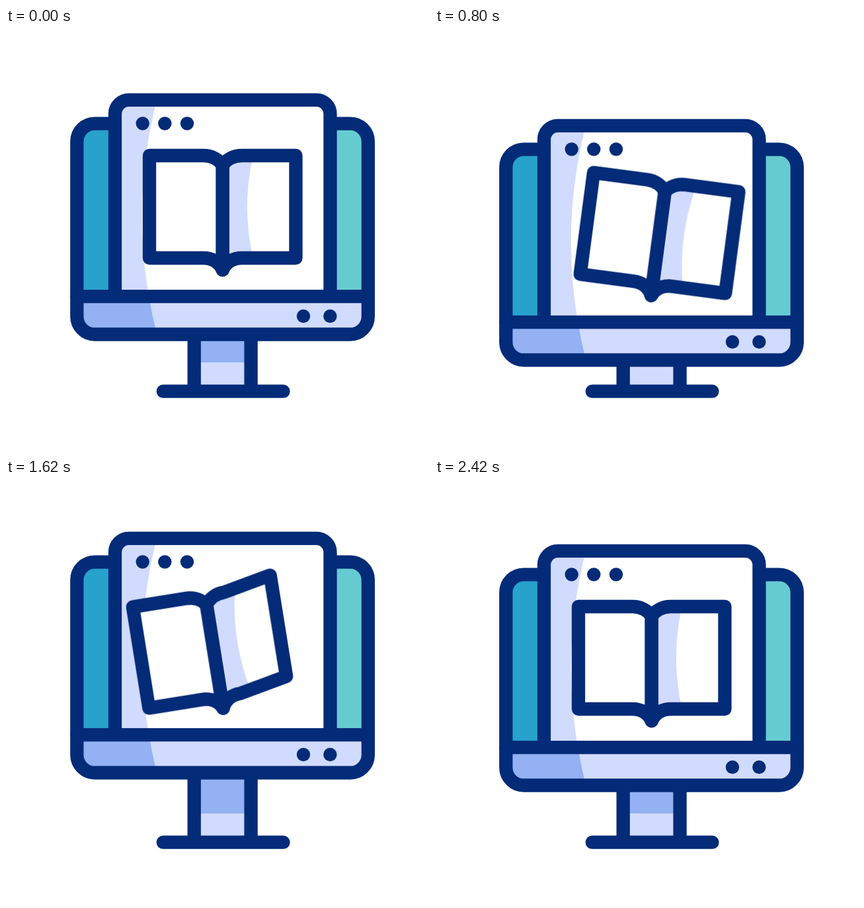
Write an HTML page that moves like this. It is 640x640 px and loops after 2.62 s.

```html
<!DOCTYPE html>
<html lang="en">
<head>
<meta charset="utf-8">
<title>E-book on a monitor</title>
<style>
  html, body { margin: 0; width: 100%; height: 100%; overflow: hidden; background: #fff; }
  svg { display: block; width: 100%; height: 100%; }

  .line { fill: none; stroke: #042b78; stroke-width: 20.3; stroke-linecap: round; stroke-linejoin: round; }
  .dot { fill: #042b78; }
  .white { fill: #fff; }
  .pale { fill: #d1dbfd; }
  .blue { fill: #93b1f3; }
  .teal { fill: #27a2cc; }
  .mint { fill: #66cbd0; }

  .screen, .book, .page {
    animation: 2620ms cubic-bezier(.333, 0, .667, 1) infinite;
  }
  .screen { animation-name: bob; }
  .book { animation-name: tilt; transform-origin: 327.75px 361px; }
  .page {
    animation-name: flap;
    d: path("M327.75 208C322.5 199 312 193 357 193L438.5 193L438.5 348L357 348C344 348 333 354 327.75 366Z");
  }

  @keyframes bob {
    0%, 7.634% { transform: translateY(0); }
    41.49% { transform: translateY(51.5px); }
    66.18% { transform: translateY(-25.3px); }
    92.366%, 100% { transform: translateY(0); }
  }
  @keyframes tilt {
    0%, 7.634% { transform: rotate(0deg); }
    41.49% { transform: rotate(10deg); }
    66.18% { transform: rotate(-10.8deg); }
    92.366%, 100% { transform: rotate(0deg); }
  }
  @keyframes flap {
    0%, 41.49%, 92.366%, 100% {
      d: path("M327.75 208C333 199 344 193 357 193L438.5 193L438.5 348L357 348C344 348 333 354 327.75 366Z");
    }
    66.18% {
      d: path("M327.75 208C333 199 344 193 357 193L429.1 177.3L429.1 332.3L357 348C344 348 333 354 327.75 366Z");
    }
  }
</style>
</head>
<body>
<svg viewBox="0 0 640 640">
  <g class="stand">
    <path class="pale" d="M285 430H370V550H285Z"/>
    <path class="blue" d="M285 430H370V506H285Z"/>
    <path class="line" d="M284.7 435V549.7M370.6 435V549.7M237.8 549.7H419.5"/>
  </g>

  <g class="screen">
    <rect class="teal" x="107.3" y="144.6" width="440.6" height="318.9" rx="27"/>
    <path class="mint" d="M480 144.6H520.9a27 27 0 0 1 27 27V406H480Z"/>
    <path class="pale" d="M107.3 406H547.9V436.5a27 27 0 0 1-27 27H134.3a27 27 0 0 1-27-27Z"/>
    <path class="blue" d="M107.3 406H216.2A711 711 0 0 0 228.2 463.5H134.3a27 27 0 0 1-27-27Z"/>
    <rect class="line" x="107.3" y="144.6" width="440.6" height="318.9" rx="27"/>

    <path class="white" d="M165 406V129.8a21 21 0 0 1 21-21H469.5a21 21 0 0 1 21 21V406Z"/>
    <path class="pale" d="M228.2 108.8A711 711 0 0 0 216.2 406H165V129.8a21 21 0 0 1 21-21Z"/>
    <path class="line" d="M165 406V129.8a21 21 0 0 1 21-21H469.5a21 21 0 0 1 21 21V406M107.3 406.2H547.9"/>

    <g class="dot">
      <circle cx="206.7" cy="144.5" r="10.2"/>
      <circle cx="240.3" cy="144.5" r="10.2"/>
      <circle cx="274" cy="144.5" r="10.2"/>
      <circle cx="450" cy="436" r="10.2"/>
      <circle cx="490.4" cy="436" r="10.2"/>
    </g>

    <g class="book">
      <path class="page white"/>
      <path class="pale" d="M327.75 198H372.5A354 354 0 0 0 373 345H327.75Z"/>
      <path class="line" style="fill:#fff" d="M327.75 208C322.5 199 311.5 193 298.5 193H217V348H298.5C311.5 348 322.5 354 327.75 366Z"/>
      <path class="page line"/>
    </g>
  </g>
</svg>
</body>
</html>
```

...

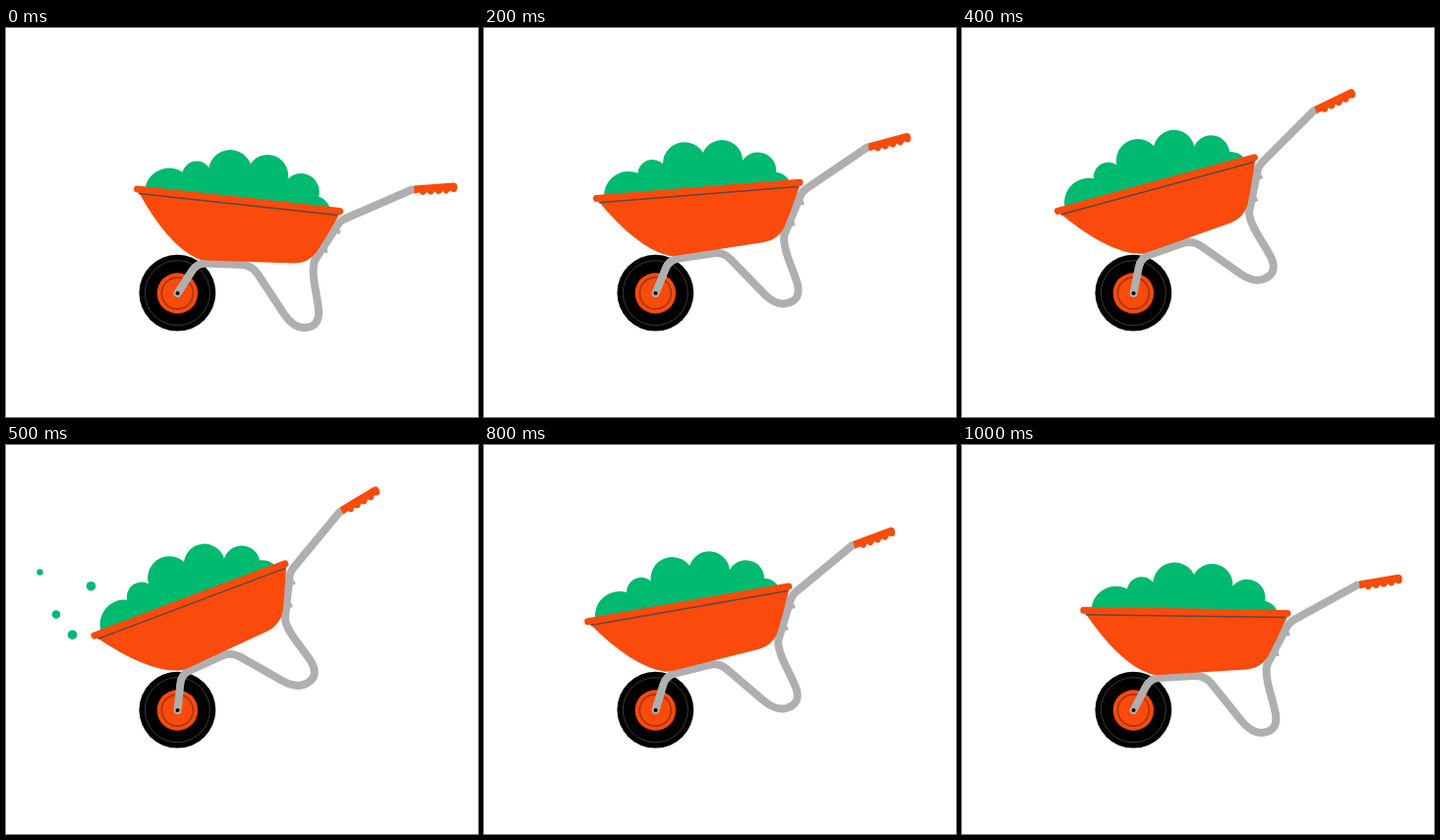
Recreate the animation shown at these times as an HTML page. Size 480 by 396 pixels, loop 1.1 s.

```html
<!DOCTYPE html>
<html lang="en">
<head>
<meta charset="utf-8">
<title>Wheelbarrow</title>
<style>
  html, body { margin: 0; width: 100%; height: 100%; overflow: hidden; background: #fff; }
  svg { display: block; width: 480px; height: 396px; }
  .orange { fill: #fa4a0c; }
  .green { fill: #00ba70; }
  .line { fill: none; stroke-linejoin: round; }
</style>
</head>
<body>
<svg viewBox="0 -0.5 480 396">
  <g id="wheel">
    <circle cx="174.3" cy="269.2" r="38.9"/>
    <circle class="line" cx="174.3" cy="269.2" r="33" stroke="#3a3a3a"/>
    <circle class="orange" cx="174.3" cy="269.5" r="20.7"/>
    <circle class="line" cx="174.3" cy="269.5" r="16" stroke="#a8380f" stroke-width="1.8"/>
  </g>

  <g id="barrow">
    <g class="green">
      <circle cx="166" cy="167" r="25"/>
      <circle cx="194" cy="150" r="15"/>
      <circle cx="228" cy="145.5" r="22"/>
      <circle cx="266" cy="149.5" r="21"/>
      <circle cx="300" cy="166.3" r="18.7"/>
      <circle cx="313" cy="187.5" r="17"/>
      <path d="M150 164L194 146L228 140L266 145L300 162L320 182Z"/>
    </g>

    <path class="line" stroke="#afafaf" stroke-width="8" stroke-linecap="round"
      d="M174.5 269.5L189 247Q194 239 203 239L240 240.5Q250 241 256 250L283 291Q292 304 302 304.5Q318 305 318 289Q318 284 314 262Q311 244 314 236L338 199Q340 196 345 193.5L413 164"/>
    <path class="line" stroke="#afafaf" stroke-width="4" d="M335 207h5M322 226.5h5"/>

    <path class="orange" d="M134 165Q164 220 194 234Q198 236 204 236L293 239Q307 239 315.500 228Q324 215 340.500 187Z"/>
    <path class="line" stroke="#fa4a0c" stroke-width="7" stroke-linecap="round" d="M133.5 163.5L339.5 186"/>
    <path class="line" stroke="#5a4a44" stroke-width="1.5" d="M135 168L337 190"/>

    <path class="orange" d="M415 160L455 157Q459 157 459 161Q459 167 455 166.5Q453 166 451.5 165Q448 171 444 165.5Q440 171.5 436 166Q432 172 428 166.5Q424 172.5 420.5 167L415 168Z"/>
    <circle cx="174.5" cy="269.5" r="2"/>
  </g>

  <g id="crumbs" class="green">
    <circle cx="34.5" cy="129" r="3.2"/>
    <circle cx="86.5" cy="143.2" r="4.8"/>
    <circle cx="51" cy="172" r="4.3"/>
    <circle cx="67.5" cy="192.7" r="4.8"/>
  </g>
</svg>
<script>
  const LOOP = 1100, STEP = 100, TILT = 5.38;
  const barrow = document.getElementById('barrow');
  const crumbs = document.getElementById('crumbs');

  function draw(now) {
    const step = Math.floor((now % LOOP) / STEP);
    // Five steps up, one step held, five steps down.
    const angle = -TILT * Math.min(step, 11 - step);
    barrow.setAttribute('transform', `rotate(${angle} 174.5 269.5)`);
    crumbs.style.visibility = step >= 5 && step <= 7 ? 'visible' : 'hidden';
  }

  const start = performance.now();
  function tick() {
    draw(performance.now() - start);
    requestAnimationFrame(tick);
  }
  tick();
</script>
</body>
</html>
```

▸ What you need to do
Reproduce each line from the listing above that includes the word "translateY".

▸ Response for this exercise
    0%, 7.634% { transform: translateY(0); }
    41.49% { transform: translateY(51.5px); }
    66.18% { transform: translateY(-25.3px); }
    92.366%, 100% { transform: translateY(0); }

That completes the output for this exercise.